The Christian Church (Disciples of Christ) grew rapidly in the American midwest during the 19th century. State conventions began meeting in 1839, and the first national convention was organized in 1849.
Schisms and Sects
The Disciples suffered two schisms, in 1906 and 1920. The first resulted from disagreements over the introduction of instrumental music in churches and the organization of a missionary society, while tensions between liberal and conservative tendencies produced the second.
Missions and Expansion
The Disciples markedly altered the church's early Congregationalist structure in 1849 and again in 1968. The American Christian Missionary Society was organized in 1849, and a new form of church government was introduced in 1968.
Exploration and Conquest
The founders of the Disciples were pacifists, but not abolitionists. Disciples fought on both sides of the civil war. More recently, the church has pledged itself to an agenda that promotes reconciliation while opposing racism.

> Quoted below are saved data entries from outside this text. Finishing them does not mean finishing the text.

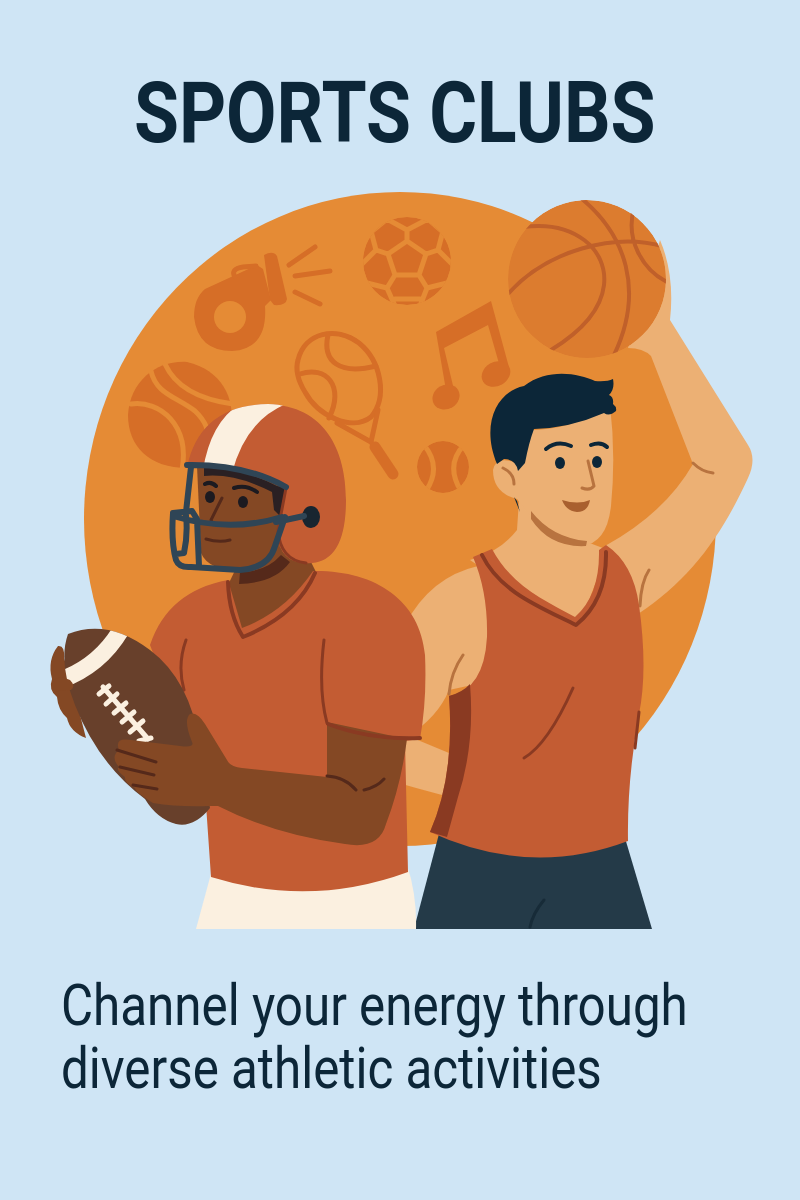
<!DOCTYPE html>
<html lang="en">
<head>
<meta charset="utf-8">
<title>Sports Clubs</title>
<style>
:root {
  --sky: #cfe5f5; --ink: #0c2638; --sun: #e58b35; --icon: #d66e27;
  --ball: #dc7c2f; --seam: #c0602a; --jersey: #c35c33; --jersey-dark: #8a3a22;
  --skin-light: #ecb074; --fold-light: #b8733f; --skin-dark: #844824; --fold-dark: #55291a;
  --leather: #68402b; --cream: #fbf0e0; --navy: #243a48; --mask: #2f4556;
}
* { margin: 0; box-sizing: border-box; }
html, body { width: 800px; height: 1200px; overflow: hidden; }
.poster { position: relative; width: 800px; height: 1200px; background: var(--sky); color: var(--ink); font-family: Roboto, "Open Sans", sans-serif; overflow: hidden; }
.headline, .tagline { position: absolute; white-space: nowrap; transform-origin: 0 0; }
.headline { left: 134px; top: 71px; font-size: 85px; line-height: 84px; font-weight: 700; transform: scaleX(.86); }
.tagline { left: 61px; top: 974px; font-size: 57px; line-height: 63px; font-weight: 400; transform: scaleX(.865); }
.illustration { position: absolute; inset: 0; }
.line { fill: none; stroke-linecap: round; stroke-linejoin: round; }
.icon { fill: var(--icon); }
.icon-line { stroke: var(--icon); stroke-width: 5; }
.icon-gap { stroke: var(--sun); stroke-width: 5; }
.seam { stroke: var(--seam); stroke-width: 4; }
.light { fill: var(--skin-light); }
.light-fold { stroke: var(--fold-light); stroke-width: 3; }
.dark { fill: var(--skin-dark); }
.dark-fold { stroke: var(--fold-dark); stroke-width: 3; }
.jersey { fill: var(--jersey); }
.jersey-fold { stroke: var(--jersey-dark); stroke-width: 3; }
.collar { stroke: var(--jersey-dark); stroke-width: 4; }
.cage { stroke: var(--mask); stroke-width: 6; }
.lace { stroke: var(--cream); stroke-width: 5; }
</style>
</head>
<body>
<main class="poster">
  <h1 class="headline">SPORTS CLUBS</h1>
  <svg class="illustration" width="800" height="1200" viewBox="0 0 800 1200" role="img" aria-label="A football player and a basketball player in front of an orange circle with sports icons">
    <defs>
      <clipPath id="basketball-edge"><circle cx="587" cy="279" r="79"/></clipPath>
      <clipPath id="soccer-edge"><circle cx="407" cy="261" r="44"/></clipPath>
      <clipPath id="tennis-edge"><circle cx="443" cy="467" r="26"/></clipPath>
      <clipPath id="helmet-edge"><path d="M187 467Q200 405 268 404C325 406 346 450 346 500Q346 560 312 563Q281 566 277 535L286 488Q240 464 187 467Z"/></clipPath>
      <clipPath id="football-edge"><path id="football-outline" d="M68 634Q108 618 150 650Q190 680 200 745L210 808Q194 828 176 824Q157 819 145 799Q98 764 75 705Q58 662 68 634Z"/></clipPath>
    </defs>

    <ellipse cx="400" cy="519" rx="316" ry="327" fill="var(--sun)"/>

    <g id="whistle">
      <path class="icon" d="M205 289L257 265L263 269L271 300L265 306Q268 349 232 351Q198 351 194 317Q194 298 205 289Z"/>
      <circle cx="230" cy="317" r="16" fill="var(--sun)"/>
      <path class="icon" d="M264 255Q273 250 277 256L287 299Q286 306 274 305L270 300Z"/>
      <path class="line icon-line" d="M235 277Q230 269 243 267L256 266M289 265L315 247M295 276L330 271M295 292L320 304"/>
    </g>

    <g id="soccer-ball" clip-path="url(#soccer-edge)">
      <circle class="icon" cx="407" cy="261" r="44"/>
      <path class="line icon-gap" stroke-width="4" d="M407 241L426 254L419 275H395L388 254ZM407 241V230L387 219M407 230L428 219M426 254L438 250L443 231M438 250L452 264M419 275L427 288L447 283M427 288L420 306M395 275L387 288L367 283M387 288L395 306M388 254L376 250L371 231M376 250L362 264M387 219L371 232M428 219L443 232M395 299H420"/>
    </g>

    <g id="volleyball">
      <path class="icon" d="M128 415C130 380 158 360 187 362C222 370 235 399 231 424L190 468C150 469 128 447 128 415Z"/>
      <path class="line icon-gap" d="M151 371C156 394 177 397 195 411Q211 426 208 444M165 364Q180 397 233 404M131 404C160 400 190 425 182 470"/>
    </g>

    <g id="tennis-racket" class="line icon-line">
      <path d="M298 360C305 332 336 326 359 343C381 361 388 397 371 417C352 432 318 416 305 392Q294 374 298 360Z"/>
      <path d="M328 335C322 362 340 375 376 366M300 374C326 365 345 386 329 418M337 423L371 442L378 410M371 442L378 452"/>
      <path d="M375 447L393 474" stroke-width="11"/>
    </g>

    <g id="music-note" class="icon">
      <path d="M436 332L491 301L510 371L502 374L488 325L444 348L455 394L447 396Z"/>
      <ellipse cx="446" cy="397" rx="14" ry="12" transform="rotate(-30 446 397)"/>
      <ellipse cx="496" cy="374" rx="15" ry="12" transform="rotate(-30 496 374)"/>
    </g>

    <g id="tennis-ball" clip-path="url(#tennis-edge)">
      <circle class="icon" cx="443" cy="467" r="26"/>
      <path class="line icon-gap" stroke-width="4" d="M424 445Q442 467 426 491M464 445Q445 465 461 491"/>
    </g>

    <g id="basketball-player">
      <path class="light" d="M660 240Q675 275 670 320L748 445Q757 459 748 478C722 535 690 580 638 614L605 546Q665 513 693 464L651 356Q643 348 628 348Z"/>
      <path class="line light-fold" d="M693 463Q702 472 713 473M649 570Q641 582 640 606"/>
      <path d="M440 830L414 929H652L625 838Z" fill="var(--navy)"/>
      <path class="line" d="M544 900Q533 913 530 927" stroke="#172b38" stroke-width="3"/>
      <path class="light" d="M478 566Q430 577 405 625L395 782Q440 795 482 805L510 806Q530 817 544 822Q551 820 546 814L560 820Q568 817 562 809L570 813Q577 808 571 801Q579 798 574 790L551 773Q535 765 518 767L490 770L408 736Q438 717 449 690L495 680L500 580Z"/>
      <path class="line light-fold" d="M517 802L546 820M525 793L563 815M531 784L573 802M463 655Q451 672 449 694"/>
      <path class="light" d="M519 500L517 530Q500 552 470 560L577 632L608 550L587 542V520Z"/>
      <path class="jersey" d="M473 557L492 549C512 586 544 600 575 617Q600 595 599 550L606 545Q633 563 639 605Q648 670 639 714Q627 780 628 841Q530 878 430 832Q455 775 449 696Q484 690 487 637Q488 592 473 557Z"/>
      <path d="M449 696Q463 692 470 684Q475 745 458 797L447 837L430 832Q455 775 449 696Z" fill="var(--jersey-dark)"/>
      <path class="line collar" d="M482 555C500 592 540 607 576 625Q607 600 606 552"/>
      <path class="line jersey-fold" d="M573 688Q548 744 524 758M639 712L635 748"/>
      <path class="light" d="M522 430Q570 432 610 405Q616 455 611 506Q607 543 582 546Q548 542 531 517L517 499Q493 493 493 470Q496 455 516 463Z"/>
      <path d="M531 511Q552 538 587 541L586 546Q550 548 531 519Z" fill="var(--fold-light)"/>
      <path d="M497 464C480 423 498 391 524 386C547 368 578 373 595 381Q607 382 613 379Q615 389 609 395Q614 397 613 404Q617 407 616 411Q609 417 604 413Q570 428 534 429Q529 442 525 463L518 471Q516 459 504 459ZM514 497L520 512L517 501Z" fill="var(--ink)"/>
      <path class="line light-fold" d="M503 468Q514 473 514 484"/>
      <g fill="var(--ink)"><ellipse cx="560" cy="463" rx="5" ry="6"/><ellipse cx="597" cy="462" rx="5" ry="6"/></g>
      <path class="line" d="M546 449Q557 440 571 446M591 445Q601 441 607 447" stroke="var(--ink)" stroke-width="4"/>
      <path class="line light-fold" d="M588 461L594 486Q590 491 582 488"/>
      <path d="M562 500Q578 505 590 500Q588 512 577 512Q566 511 562 500Z" fill="#a9602f"/>
      <g id="basketball" clip-path="url(#basketball-edge)">
        <circle cx="587" cy="279" r="79" fill="var(--ball)"/>
        <path class="line seam" d="M508 294C545 252 615 230 668 248M523 227C575 220 608 250 604 285Q600 320 551 350M582 199C625 235 645 290 614 355M634 208C625 240 643 270 667 282"/>
      </g>
    </g>

    <g id="football-player">
      <path d="M212 870L196 929H416Q417 895 407 865Z" fill="var(--cream)"/>
      <path class="dark" d="M240 560L228 585L243 640L320 580L300 540Z"/>
      <path d="M240 572Q266 572 281 555L290 562Q275 583 239 584Z" fill="var(--fold-dark)"/>
      <path class="jersey" d="M228 580L242 628Q285 612 313 571C375 570 420 600 425 655Q427 700 420 739L405 741L408 872Q310 908 211 877L205 790L150 645Q168 591 228 580Z"/>
      <path class="line collar" d="M228 582Q229 615 243 637Q297 615 315 573"/>
      <path class="line jersey-fold" d="M186 640Q177 665 184 690M324 640Q318 690 327 723"/>
      <path class="dark" d="M58 646Q65 645 64 658L72 684L86 738Q70 732 67 718Q58 710 57 697Q48 690 52 679Q47 660 58 646Z"/>
      <use href="#football-outline" fill="var(--leather)"/>
      <g clip-path="url(#football-edge)">
        <path class="line" d="M58 681Q99 667 121 630" stroke="var(--cream)" stroke-width="17"/>
      </g>
      <path class="line lace" d="M103 687L148 739M99 694L109 686M106 704L117 694M114 713L126 703M122 722L134 712M130 732L143 721M139 741L151 738"/>
      <path class="dark" d="M54 680Q60 675 70 680Q76 686 71 690Q60 690 54 692Z"/>
      <path class="dark" d="M327 722L407 739Q401 785 386 824Q379 850 345 844Q275 835 218 806L208 806Q178 807 153 803Q135 792 135 788Q124 783 125 777Q115 770 119 767Q110 757 119 750Q114 737 131 740L180 746Q195 748 192 742Q183 720 190 714Q197 711 205 724L227 760Q230 767 242 768L327 777Z"/>
      <path class="line dark-fold" d="M117 750L156 762M120 767L154 775M133 785L157 789M327 776Q345 777 356 790M364 790Q377 787 384 779"/>
      <path class="line collar" d="M328 724Q370 740 420 738"/>

      <path class="dark" d="M197 466L201 553Q208 570 240 571Q272 565 287 535L288 475Z"/>
      <path d="M204 467Q240 467 277 486L287 488L282 518L274 510L272 492Q235 473 204 476Z" fill="#2a2023"/>
      <g fill="#1c1a20"><ellipse cx="210" cy="497" rx="5" ry="6"/><ellipse cx="243" cy="502" rx="5" ry="6"/></g>
      <path class="line" d="M205 484Q211 481 216 486M234 488Q246 484 257 492" stroke="#1c1a20" stroke-width="4"/>
      <path class="line dark-fold" d="M222 498L211 520Q213 525 221 524M206 539Q219 543 230 540"/>
      <g clip-path="url(#helmet-edge)">
        <path class="jersey" d="M180 400H350V570H180Z"/>
        <path d="M203 470Q211 420 243 402H291Q246 418 232 473Z" fill="var(--cream)"/>
      </g>
      <path class="line jersey-fold" d="M286 488L278 530Q280 560 306 563"/>
      <ellipse cx="311" cy="517" rx="9" ry="11" fill="#182530"/>
      <path class="line cage" d="M187 465Q245 464 286 487M191 467L186 512M173 513L192 511L197 519L199 566M173 513Q171 542 176 560Q179 568 191 567L240 570Q269 568 275 546L285 517M173 516Q230 533 282 517M186 515Q188 535 184 553L176 554"/>
      <path class="line cage" d="M276 522L304 516"/>
    </g>
  </svg>
  <p class="tagline">Channel your energy through<br>diverse athletic activities</p>
</main>
</body>
</html>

Disciples founded the influential magazine The Christian Century, and have built many American colleges and universities. In 1995, the Disciples partnered with the United Church to found the Common Global Ministries Board.